── Records for the exercise

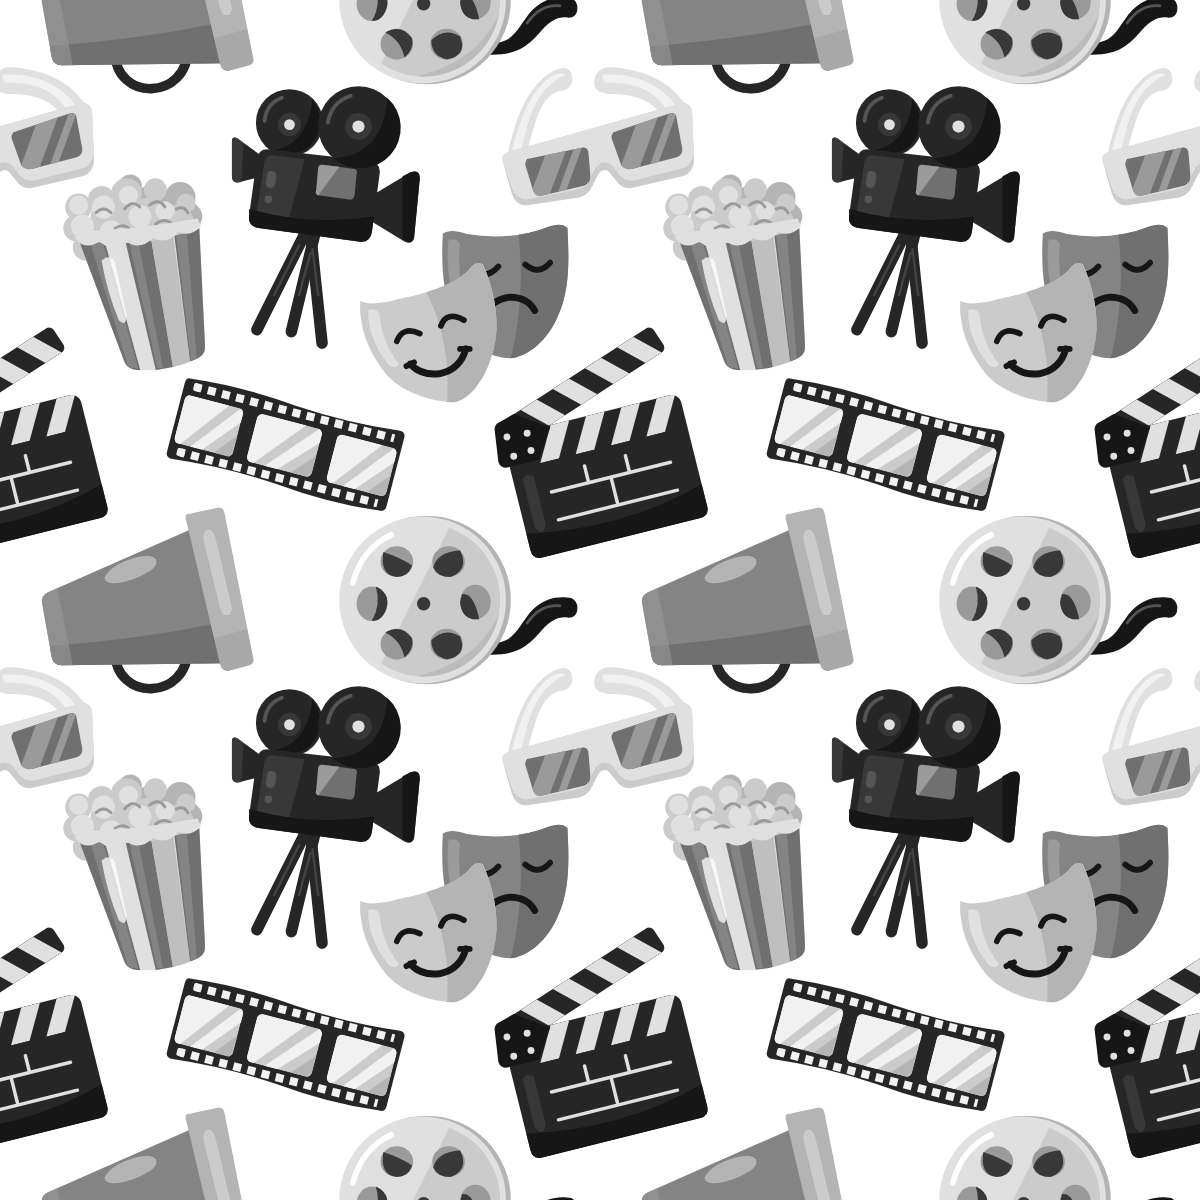
<!DOCTYPE html>
<html lang="en">
<head>
<meta charset="utf-8">
<title>Cinema seamless pattern</title>
<style>
:root{
  --paper:#ffffff;--snow:#f1f1f1;--mist:#e0e0e0;--silver:#cbcbcb;--pale:#b4b4b4;
  --ash:#9a9a9a;--steel:#848484;--slate:#707070;--iron:#555555;
  --coal:#383838;--ink:#262626;--black:#161616;
}
html,body{margin:0;background:var(--paper);overflow:hidden}
.pattern{display:block;width:1200px;height:1200px;background:var(--paper)}
.paper{fill:var(--paper)}.snow{fill:var(--snow)}.mist{fill:var(--mist)}.silver{fill:var(--silver)}
.pale{fill:var(--pale)}.ash{fill:var(--ash)}.steel{fill:var(--steel)}.slate{fill:var(--slate)}
.iron{fill:var(--iron)}.coal{fill:var(--coal)}.ink{fill:var(--ink)}.black{fill:var(--black)}
.line{fill:none;stroke-linecap:round;stroke-linejoin:round}
.line-ink{stroke:var(--black)}.line-mist{stroke:var(--mist)}
.line-coal{stroke:var(--ink)}.line-ash{stroke:var(--ash)}
</style>
</head>
<body>
<svg class="pattern" viewBox="0 0 626 626" role="img" aria-label="Repeating pattern of cinema objects in black, white and grey">
<defs>
  <clipPath id="clip-bucket"><path d="M41 125Q72 131 104 119L107 181Q107 185 103 187Q88 194 72 193Q67 193 65 189Z"/></clipPath>
  <clipPath id="clip-happy"><path d="M188 157Q194 160 208 156Q238 150 246 139Q249 136 252 138C259 154 261 171 257 184C253 198 245 209 236 210C222 209 206 203 199 192C191 181 187 168 188 157Z"/></clipPath>
  <clipPath id="clip-sad"><path d="M231 122Q235 119 243 122Q267 126 287 118Q293 116 296 119C297 137 297 152 291 165C286 177 276 186 266 187C255 186 244 181 238 169C231 156 230 138 231 122Z"/></clipPath>
  <clipPath id="clip-arm"><rect width="96" height="15" rx="3"/></clipPath>
  <clipPath id="clip-slate"><rect width="94" height="18" rx="3"/></clipPath>
  <clipPath id="clip-reel"><circle cx="221" cy="313" r="40"/></clipPath>
  <clipPath id="clip-frame"><rect width="35" height="26" rx="3"/></clipPath>
  <clipPath id="clip-lens-left"><path id="lens-left" d="M275 83L304 77Q307 77 307 80L308 92Q308 96 304 97L283 102Q279 103 278 99L274 86Q274 84 275 83Z"/></clipPath>
  <clipPath id="clip-lens-right"><path id="lens-right" d="M320 69L350 59Q353 59 353 62L356 78Q356 81 353 82L330 88Q326 89 324 86L319 72Q319 70 320 69Z"/></clipPath>
  <path id="stripe-up" d="M0 18L10 0H20L10 18Z"/>
  <path id="stripe-down" d="M0 0H10L18 15H8Z"/>
  <g id="perforations">
    <rect class="snow" x="-54" width="4.2" height="4.2" rx="1"/>
    <path d="M-51.9 2.1H54" stroke="#f1f1f1" stroke-width="4.2" stroke-dasharray="4.2 3.4" stroke-dashoffset="2.1" fill="none"/>
  </g>
  <g id="film-frame" clip-path="url(#clip-frame)">
    <rect class="silver" width="35" height="26"/>
    <path class="snow" d="M0 0H26L4 26H0Z"/>
    <path class="snow" d="M33 0H38V4L17 26H10Z"/>
    <path class="pale" d="M35 14V26H24Z"/>
  </g>

  <g id="megaphone">
    <path class="line line-coal" stroke-width="5" d="M60 340C60 366 98 366 98 338"/>
    <path class="steel" d="M25 309L102 275L118 346L32 347Q28 347 27 343L22 315Q21 311 25 309Z"/>
    <path class="slate" d="M26 337Q70 334 114 325L119 346L32 347Q28 347 27 343Z"/>
    <path class="ash" d="M25 309L30 307L38 347H32Q28 347 27 343L22 315Q21 311 25 309Z" opacity=".55"/>
    <path class="pale" d="M56 299C60 294 70 290 77 290C83 290 83 295 78 298C70 303 61 305 57 304C54 303 54 301 56 299Z"/>
    <path class="pale" d="M97 271Q96 268 99 268L113 265Q116 264 117 267L132 343Q133 346 130 347L119 350Q116 350 115 347Z"/>
    <path class="silver" d="M107 277Q110 275 112 279L121 317Q121 321 118 321Q116 321 115 318L106 281Q106 278 107 277Z"/>
    <path class="ash" d="M129 328L132 343Q133 346 130 347L119 350Q116 350 115 347L112 333Z" opacity=".45"/>
  </g>

  <g id="film-reel">
    <path class="black" d="M252 335C269 338 270 326 278 318C285 311 293 311 298 312Q302 314 301 319Q300 323 295 322C285 322 282 332 274 337C267 342 257 342 250 341Z"/>
    <path class="line" stroke="#555" stroke-width="1.5" d="M275 325Q282 315 292 316"/>
    <circle class="pale" cx="222.500" cy="313" r="44"/>
    <circle class="mist" cx="220.500" cy="313" r="43.500"/>
    <g clip-path="url(#clip-reel)">
      <circle class="silver" cx="221" cy="313" r="40"/>
      <path class="mist" d="M175 270H237L194 356H175Z"/>
      <path class="pale" d="M265 307Q256 344 217 353H265Z" opacity=".7"/>
    </g>
    <g class="ash">
      <ellipse cx="207" cy="293" rx="8.500" ry="8"/><ellipse cx="234" cy="293" rx="8.500" ry="8"/>
      <ellipse cx="248" cy="314" rx="8" ry="9"/><ellipse cx="233" cy="336" rx="8.500" ry="8"/>
      <ellipse cx="207" cy="336" rx="8.500" ry="8"/><ellipse cx="194" cy="315" rx="8" ry="9"/>
    </g>
    <g class="coal">
      <path d="M200 288Q209 291 215 295Q213 301 207 301Q198 300 200 288Z"/>
      <path d="M226 296Q228 288 240 287Q245 297 235 301Q228 301 226 296Z"/>
      <path d="M241 310Q247 309 250 323Q241 324 240 314Z"/>
      <path d="M225 334Q232 327 240 332Q244 342 233 344Q225 342 225 334Z"/>
      <path d="M201 330Q209 325 215 333Q216 339 211 343Q209 334 201 330Z"/>
      <path d="M196 306Q203 309 202 316Q200 324 194 324Q199 315 196 306Z"/>
    </g>
    <circle class="coal" cx="221" cy="315" r="3.500"/>
    <path class="line" stroke="#fff" stroke-width="3" d="M184 304Q189 286 204 279"/>
  </g>

  <g id="glasses">
    <path class="mist" d="M264 84C268 66 272 52 282 42C288 36 296 33 298 38Q300 44 295 47C285 48 281 54 275 80Z"/>
    <path class="snow" d="M267 79C271 63 276 49 286 41Q292 37 295 39C280 46 276 60 272 78Z"/>
    <path class="mist" d="M349 66C342 53 334 49 317 49Q309 48 310 42Q311 35 319 35C340 37 352 44 361 60Z"/>
    <path class="snow" d="M314 39C333 38 346 45 354 57L350 60C341 46 331 43 315 43Z"/>
    <path class="silver" d="M262 83Q262 80 266 79L355 54Q360 53 361 58L362 83Q362 90 356 92L330 98Q325 99 322 95L318 90Q315 87 312 91L308 99Q306 102 302 103L276 107Q269 108 267 101Z"/>
    <path class="mist" d="M262 83Q262 80 266 79L355 54Q360 53 361 58L362 80Q361 87 355 88L331 94Q326 95 323 91L319 86Q315 83 311 87L307 95Q305 98 301 99L275 104Q269 104 267 98Z"/>
    <use href="#lens-left" class="slate"/>
    <g clip-path="url(#clip-lens-left)"><path class="ash" d="M287 74H297L285 106H275ZM301 73H305L293 106H289Z"/></g>
    <use href="#lens-right" class="slate"/>
    <g clip-path="url(#clip-lens-right)"><path class="ash" d="M335 56H345L332 92H322ZM350 56H354L341 92H337Z"/></g>
  </g>

  <g id="camera">
    <g class="line line-coal" stroke-width="6" stroke-linecap="butt">
      <path d="M159 122L134 172"/><path d="M164 123L152 173"/><path d="M162 122L168 179"/>
    </g>
    <path class="line" stroke="#444" stroke-width="1.200" d="M156 128L143 154M162 132L156 154M163 130L166 154"/>
    <path class="ink" d="M121 74Q121 70 125 73L136 81L133 93L125 95Q121 96 121 92Z"/>
    <path class="coal" d="M121 74Q121 70 125 73L127 75L126 95Q121 96 121 92Z"/>
    <path class="ink" d="M194 102L214 90Q219 88 219 93L216 124Q215 128 211 126L193 115Z"/>
    <path class="black" d="M210 92L214 90Q219 88 219 93L216 124Q215 128 210 125Z"/>
    <circle class="ink" cx="151" cy="64" r="17.500"/>
    <path class="black" d="M163 52A17.500 17.500 0 0 1 141 78.500Q160 77 163 52Z"/>
    <path class="ink" d="M141 78L193 84Q199 85 198 91L194 121Q193 127 187 126L135 119Q129 118 130 112L134 83Q135 77 141 78Z"/>
    <path class="coal" d="M142 81L159 83L150 117L137 115Q133 114 134 110L138 84Q139 81 142 81Z"/>
    <path class="black" d="M130 109Q162 118 195 113L194 121Q193 127 187 126L135 119Q129 118 130 112Z"/>
    <circle class="ink" cx="187" cy="66" r="21"/>
    <path class="black" d="M202 51A21 21 0 0 1 174 82.500Q200 81 202 51Z"/>
    <g class="line" stroke="#555" stroke-width="2"><path d="M138 63Q139 54 147 51"/><path d="M171 64Q173 53 183 50"/></g>
    <circle class="coal" cx="151" cy="65" r="6"/><circle class="coal" cx="187" cy="66" r="7"/>
    <circle class="mist" cx="151" cy="65" r="2.800"/><circle class="mist" cx="187" cy="66" r="3.200"/>
    <path class="slate" d="M168 86L184 88Q187 88 186 91L185 102Q184 105 181 104L167 102Q164 102 165 99L166 88Q166 86 168 86Z"/>
    <path class="ash" d="M168 86L177 87L166 102Q164 101 165 99L166 88Q166 86 168 86Z"/>
    <rect class="iron" x="139" y="89" width="5" height="9" rx="2.500" transform="rotate(8 141 93)"/>
    <circle class="iron" cx="140" cy="104" r="2"/>
  </g>

  <g id="masks">
    <g clip-path="url(#clip-sad)">
      <rect class="steel" x="228" y="112" width="72" height="80"/>
      <path class="slate" d="M269 112H302V192H265Q276 154 269 112Z"/>
      <path class="ash" d="M234 125Q238 124 240 127Q238 146 245 164Q240 166 238 160Q232 143 234 125Z"/>
    </g>
    <g class="line line-ink" stroke-width="3">
      <path d="M248 141Q254 146 260 139"/><path d="M274 138Q281 144 287 137"/>
      <path stroke-width="3.500" d="M253 164Q257 156 266 155Q275 155 279 162"/>
    </g>
    <g clip-path="url(#clip-happy)">
      <rect class="silver" x="185" y="132" width="78" height="82"/>
      <path class="pale" d="M221 150Q236 176 233 214H268V130H248Z"/>
      <path class="mist" d="M192 162Q196 160 198 164Q199 178 208 190Q205 194 201 188Q192 176 192 162Z"/>
    </g>
    <g class="line line-ink" stroke-width="3">
      <path d="M207 178Q210 170 219 174"/><path d="M230 170Q233 162 242 167"/>
      <path stroke-width="3.600" d="M214 190Q220 196 229 195Q240 193 243 182"/><path d="M212 191L216 189M240 182L245 182"/>
    </g>
  </g>

  <g id="popcorn">
    <g class="pale">
      <circle cx="80" cy="105" r="9"/><circle cx="94" cy="103" r="8"/><circle cx="98" cy="113" r="7.500"/><circle cx="68" cy="97" r="6"/>
    </g>
    <g class="silver">
      <circle cx="41" cy="108" r="7"/><circle cx="40" cy="119" r="7"/><circle cx="45" cy="129" r="7"/><circle cx="53" cy="104" r="7"/>
      <circle cx="66" cy="101" r="8"/><circle cx="81" cy="99" r="6"/><circle cx="60" cy="115" r="13"/><circle cx="78" cy="115" r="12"/>
      <circle cx="92" cy="116" r="9"/><circle cx="59" cy="130" r="7"/><circle cx="74" cy="127" r="8"/><circle cx="97" cy="106" r="5"/>
    </g>
    <g class="mist">
      <circle cx="41" cy="107" r="5"/><circle cx="43" cy="118" r="6"/><circle cx="54" cy="108" r="6"/><circle cx="67" cy="102" r="5"/>
      <circle cx="58" cy="121" r="6"/><circle cx="73" cy="113" r="6"/><circle cx="86" cy="110" r="5"/>
    </g>
    <g class="line line-ash" stroke-width="1.500">
      <path d="M50 111Q54 107 58 111M65 109Q69 104 73 108M78 107Q83 103 86 108M43 124Q47 121 50 125M60 119Q65 116 68 120M81 117Q86 113 90 117M92 109Q96 107 98 111"/>
    </g>
    <g clip-path="url(#clip-bucket)">
      <rect class="mist" x="38" y="115" width="72" height="80"/>
      <path class="slate" d="M38 120H53L74 196H62Z"/>
      <path class="slate" d="M64 120H78L91 196H82Z"/>
      <path class="slate" d="M90 115H110V196H100Z"/>
      <path class="pale" d="M78 120H90L100 196H91Z" opacity=".75"/>
      <path class="steel" d="M45 120H52L72 192H67Z"/>
      <path class="steel" d="M66 120H71L85 192H82Z"/>
      <path class="steel" d="M91 115H97L103 192H100Z"/>
      <path class="paper" d="M53 136Q57 132 60 137L66 164Q66 171 62 167Q56 153 53 136Z" opacity=".75"/>
    </g>
    <path class="mist" d="M39 124Q44 131 52 126Q58 132 66 126Q73 131 80 124Q87 128 93 121Q99 124 105 118L103 114Q70 120 41 121Z"/>
  </g>

  <g id="film-strip" transform="translate(149 232) rotate(14.500)">
    <path class="ink" d="M-57 -21Q-59 -21 -59 -18V19Q-59 22 -56 22Q-28 19 0 21Q30 24 56 21Q59 21 59 18V-19Q59 -22 56 -22Q29 -19 0 -21Q-29 -24 -57 -21Z"/>
    <use href="#perforations" y="-19.500"/>
    <use href="#perforations" y="15.500"/>
    <use href="#film-frame" transform="translate(-57 -12.500) scale(.9 1)"/>
    <use href="#film-frame" x="-18" y="-12.500"/>
    <use href="#film-frame" transform="translate(25 -12.500) scale(.92 1)"/>
  </g>

  <g id="clapperboard">
    <g transform="translate(259 222) rotate(-33)">
      <rect class="ink" width="96" height="15" rx="3"/>
      <g clip-path="url(#clip-arm)" class="mist">
        <use href="#stripe-down" x="15"/><use href="#stripe-down" x="35"/><use href="#stripe-down" x="55"/><use href="#stripe-down" x="75"/>
      </g>
    </g>
    <g transform="translate(262 228) rotate(-14)">
      <rect class="ink" width="95" height="66" rx="5"/>
      <path class="black" d="M0 52Q50 62 95 49V61Q95 66 90 66H5Q0 66 0 61Z"/>
      <g clip-path="url(#clip-slate)" class="mist">
        <use href="#stripe-up" x="16"/><use href="#stripe-up" x="35"/><use href="#stripe-up" x="54"/><use href="#stripe-up" x="73"/>
      </g>
      <path class="coal" d="M5 24Q8 21 11 24V50Q8 56 5 50Z"/>
      <g class="line line-mist" stroke-width="1.800">
        <path d="M18 34H82M18 49H82M38 25V34M60 25V34M50 34V49"/>
      </g>
    </g>
    <path class="black" d="M258 224Q258 221 261 220L268 216L287 223L281 240L264 244Q261 244 260 241Z"/>
    <g class="mist"><circle cx="264.500" cy="228" r="1.800"/><circle cx="275" cy="226" r="1.800"/><circle cx="268" cy="238" r="1.800"/><circle cx="277" cy="235" r="1.800"/></g>
  </g>

  <g id="tile">
    <use href="#glasses"/>
    <use href="#camera"/>
    <use href="#popcorn"/>
    <use href="#masks"/>
    <use href="#film-strip"/>
    <use href="#clapperboard"/>
    <use href="#megaphone"/>
    <use href="#film-reel"/>
  </g>
  <g id="tile-row">
    <use href="#tile" x="-313"/><use href="#tile"/><use href="#tile" x="313"/>
  </g>
</defs>
<rect class="paper" width="626" height="626"/>
<use href="#tile-row" y="-313"/>
<use href="#tile-row"/>
<use href="#tile-row" y="313"/>
</svg>
</body>
</html>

────

Task statement: Nothing but the lines with "film" should be returned, copied from the entries above.

Written answer:
  <g id="film-frame" clip-path="url(#clip-frame)">
  <g id="film-reel">
  <g id="film-strip" transform="translate(149 232) rotate(14.500)">
    <use href="#film-frame" transform="translate(-57 -12.500) scale(.9 1)"/>
    <use href="#film-frame" x="-18" y="-12.500"/>
    <use href="#film-frame" transform="translate(25 -12.500) scale(.92 1)"/>
    <use href="#film-strip"/>
    <use href="#film-reel"/>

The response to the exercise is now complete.